Only the lines of the data below from the one with "283px; padding-top: 78px;" through the one with "97px; height: 146px;" are wanted. Repeat them exactly.
── DATASET EXCERPTS ──
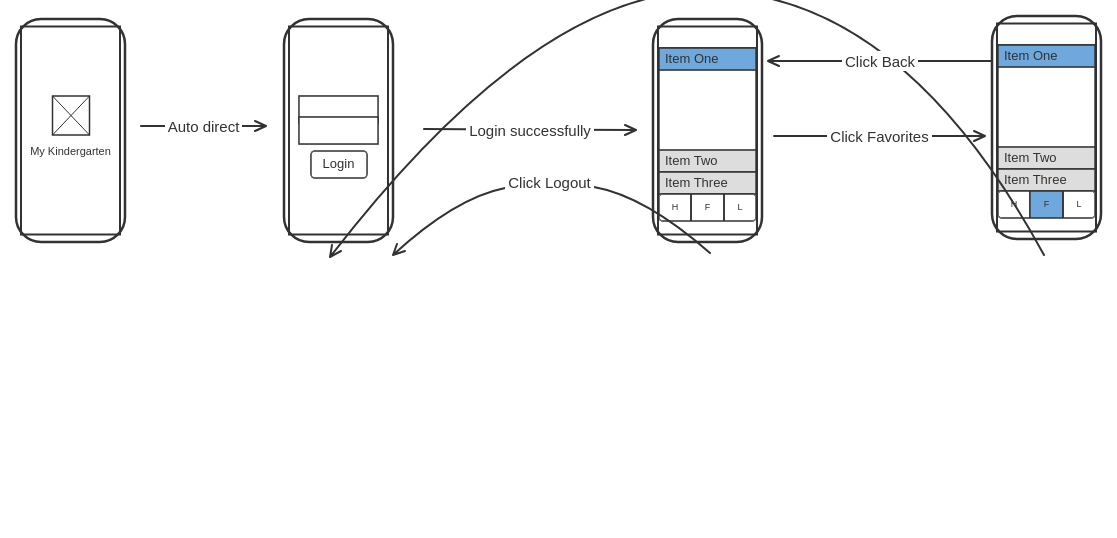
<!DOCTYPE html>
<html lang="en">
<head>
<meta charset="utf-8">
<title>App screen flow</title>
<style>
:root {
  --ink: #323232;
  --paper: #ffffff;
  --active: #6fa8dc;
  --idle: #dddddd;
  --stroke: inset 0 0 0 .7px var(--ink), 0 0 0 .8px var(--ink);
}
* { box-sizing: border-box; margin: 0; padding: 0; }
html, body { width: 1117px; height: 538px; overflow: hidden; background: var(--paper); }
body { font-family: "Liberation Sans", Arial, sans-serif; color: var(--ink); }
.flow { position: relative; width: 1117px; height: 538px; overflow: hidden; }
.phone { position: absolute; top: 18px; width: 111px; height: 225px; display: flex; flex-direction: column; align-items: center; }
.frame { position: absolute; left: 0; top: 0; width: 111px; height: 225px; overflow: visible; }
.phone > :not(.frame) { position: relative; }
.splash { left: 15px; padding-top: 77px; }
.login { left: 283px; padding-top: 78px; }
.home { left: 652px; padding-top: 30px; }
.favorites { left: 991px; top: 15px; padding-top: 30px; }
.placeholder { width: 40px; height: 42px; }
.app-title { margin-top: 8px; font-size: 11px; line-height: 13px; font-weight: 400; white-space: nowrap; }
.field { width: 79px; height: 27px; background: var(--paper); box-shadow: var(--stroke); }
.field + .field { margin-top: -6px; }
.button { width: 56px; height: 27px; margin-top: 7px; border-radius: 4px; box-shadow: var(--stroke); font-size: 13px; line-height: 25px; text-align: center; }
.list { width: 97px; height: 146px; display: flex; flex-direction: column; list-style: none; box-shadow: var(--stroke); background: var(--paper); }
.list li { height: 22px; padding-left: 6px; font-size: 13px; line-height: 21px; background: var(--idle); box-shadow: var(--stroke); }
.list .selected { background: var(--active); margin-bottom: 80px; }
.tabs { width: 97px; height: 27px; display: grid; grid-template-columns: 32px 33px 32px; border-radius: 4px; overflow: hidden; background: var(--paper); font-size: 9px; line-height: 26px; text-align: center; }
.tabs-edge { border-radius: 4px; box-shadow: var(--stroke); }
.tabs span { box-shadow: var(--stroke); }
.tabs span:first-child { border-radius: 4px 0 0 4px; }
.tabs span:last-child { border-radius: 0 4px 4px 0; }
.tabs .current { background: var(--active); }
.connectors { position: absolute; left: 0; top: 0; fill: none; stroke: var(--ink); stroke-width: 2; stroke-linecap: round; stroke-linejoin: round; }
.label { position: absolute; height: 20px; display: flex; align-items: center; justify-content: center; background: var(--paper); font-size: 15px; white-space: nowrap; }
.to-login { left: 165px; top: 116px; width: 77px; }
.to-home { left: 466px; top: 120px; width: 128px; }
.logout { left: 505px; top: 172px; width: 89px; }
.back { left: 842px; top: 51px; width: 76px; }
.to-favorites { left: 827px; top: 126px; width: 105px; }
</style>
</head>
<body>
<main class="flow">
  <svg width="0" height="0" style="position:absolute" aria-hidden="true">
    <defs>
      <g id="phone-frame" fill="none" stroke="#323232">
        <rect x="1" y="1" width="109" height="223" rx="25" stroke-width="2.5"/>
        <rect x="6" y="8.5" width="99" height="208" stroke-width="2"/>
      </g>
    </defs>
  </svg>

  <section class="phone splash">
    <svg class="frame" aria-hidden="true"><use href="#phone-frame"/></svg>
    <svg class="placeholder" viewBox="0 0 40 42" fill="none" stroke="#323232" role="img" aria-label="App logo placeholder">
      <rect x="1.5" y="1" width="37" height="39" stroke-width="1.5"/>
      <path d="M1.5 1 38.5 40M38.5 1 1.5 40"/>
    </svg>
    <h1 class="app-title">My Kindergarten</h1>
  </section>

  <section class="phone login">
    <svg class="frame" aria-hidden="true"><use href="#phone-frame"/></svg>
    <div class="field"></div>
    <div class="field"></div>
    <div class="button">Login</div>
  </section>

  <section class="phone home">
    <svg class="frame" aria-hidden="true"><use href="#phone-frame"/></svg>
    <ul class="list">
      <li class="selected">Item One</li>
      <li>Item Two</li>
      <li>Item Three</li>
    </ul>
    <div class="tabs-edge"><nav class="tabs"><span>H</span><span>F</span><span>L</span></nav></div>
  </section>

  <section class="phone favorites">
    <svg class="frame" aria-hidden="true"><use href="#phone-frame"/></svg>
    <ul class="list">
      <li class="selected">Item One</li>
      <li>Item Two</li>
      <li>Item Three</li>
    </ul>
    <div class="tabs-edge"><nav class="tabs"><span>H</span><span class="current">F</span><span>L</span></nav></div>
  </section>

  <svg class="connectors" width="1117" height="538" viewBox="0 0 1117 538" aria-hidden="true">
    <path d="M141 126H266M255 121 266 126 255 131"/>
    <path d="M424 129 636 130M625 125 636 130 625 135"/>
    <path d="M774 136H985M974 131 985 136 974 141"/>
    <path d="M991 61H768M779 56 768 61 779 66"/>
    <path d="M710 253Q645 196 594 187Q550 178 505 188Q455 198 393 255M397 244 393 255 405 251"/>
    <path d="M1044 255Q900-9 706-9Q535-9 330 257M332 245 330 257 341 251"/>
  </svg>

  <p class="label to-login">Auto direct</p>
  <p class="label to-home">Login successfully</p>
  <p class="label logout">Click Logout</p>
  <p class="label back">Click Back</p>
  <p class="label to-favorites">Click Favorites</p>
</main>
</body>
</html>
───
── DATASET EXCERPTS ──
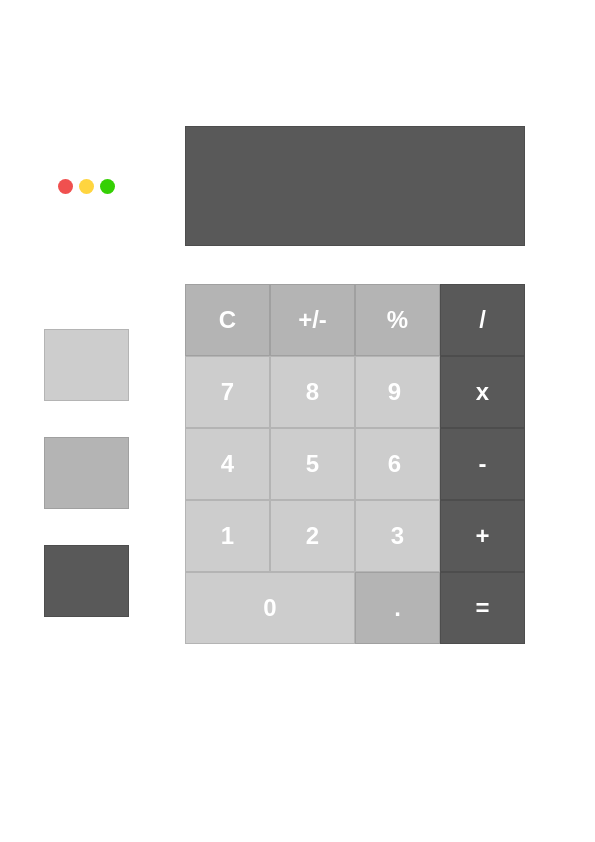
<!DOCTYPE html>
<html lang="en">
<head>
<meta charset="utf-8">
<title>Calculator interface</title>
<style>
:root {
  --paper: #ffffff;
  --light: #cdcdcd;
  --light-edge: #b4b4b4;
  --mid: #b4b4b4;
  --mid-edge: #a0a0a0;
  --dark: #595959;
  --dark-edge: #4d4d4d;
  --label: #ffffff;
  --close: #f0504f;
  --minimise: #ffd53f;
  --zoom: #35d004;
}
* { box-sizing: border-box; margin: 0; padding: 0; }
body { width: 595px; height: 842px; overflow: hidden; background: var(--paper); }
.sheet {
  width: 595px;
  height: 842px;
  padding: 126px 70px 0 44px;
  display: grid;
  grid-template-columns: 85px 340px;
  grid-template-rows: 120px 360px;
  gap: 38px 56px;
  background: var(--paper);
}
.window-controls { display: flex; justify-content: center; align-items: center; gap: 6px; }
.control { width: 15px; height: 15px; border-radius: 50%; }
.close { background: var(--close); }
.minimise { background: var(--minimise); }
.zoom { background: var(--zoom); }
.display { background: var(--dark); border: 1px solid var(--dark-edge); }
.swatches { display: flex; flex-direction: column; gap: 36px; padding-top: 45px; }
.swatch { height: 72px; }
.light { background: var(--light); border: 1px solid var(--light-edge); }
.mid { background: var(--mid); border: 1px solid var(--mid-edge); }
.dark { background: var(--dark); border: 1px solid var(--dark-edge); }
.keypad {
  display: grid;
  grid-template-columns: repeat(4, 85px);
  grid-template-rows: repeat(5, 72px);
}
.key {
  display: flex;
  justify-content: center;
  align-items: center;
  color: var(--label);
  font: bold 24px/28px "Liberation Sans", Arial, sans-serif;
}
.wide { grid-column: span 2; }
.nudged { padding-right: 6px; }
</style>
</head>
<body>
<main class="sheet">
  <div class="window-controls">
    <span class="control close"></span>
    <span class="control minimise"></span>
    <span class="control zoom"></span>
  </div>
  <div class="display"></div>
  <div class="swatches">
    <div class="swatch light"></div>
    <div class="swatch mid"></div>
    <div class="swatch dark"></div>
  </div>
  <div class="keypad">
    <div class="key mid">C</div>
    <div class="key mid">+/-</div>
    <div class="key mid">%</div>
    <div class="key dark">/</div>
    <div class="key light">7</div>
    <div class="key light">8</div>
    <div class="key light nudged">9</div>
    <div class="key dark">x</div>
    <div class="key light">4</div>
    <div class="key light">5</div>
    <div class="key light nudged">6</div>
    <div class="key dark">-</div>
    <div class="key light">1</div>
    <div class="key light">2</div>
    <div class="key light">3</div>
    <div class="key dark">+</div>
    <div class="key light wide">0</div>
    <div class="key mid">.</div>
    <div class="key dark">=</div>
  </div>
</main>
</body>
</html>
───
- _ANSWER TO THIS EXERCISE_
.login { left: 283px; padding-top: 78px; }
.home { left: 652px; padding-top: 30px; }
.favorites { left: 991px; top: 15px; padding-top: 30px; }
.placeholder { width: 40px; height: 42px; }
.app-title { margin-top: 8px; font-size: 11px; line-height: 13px; font-weight: 400; white-space: nowrap; }
.field { width: 79px; height: 27px; background: var(--paper); box-shadow: var(--stroke); }
.field + .field { margin-top: -6px; }
.button { width: 56px; height: 27px; margin-top: 7px; border-radius: 4px; box-shadow: var(--stroke); font-size: 13px; line-height: 25px; text-align: center; }
.list { width: 97px; height: 146px; display: flex; flex-direction: column; list-style: none; box-shadow: var(--stroke); background: var(--paper); }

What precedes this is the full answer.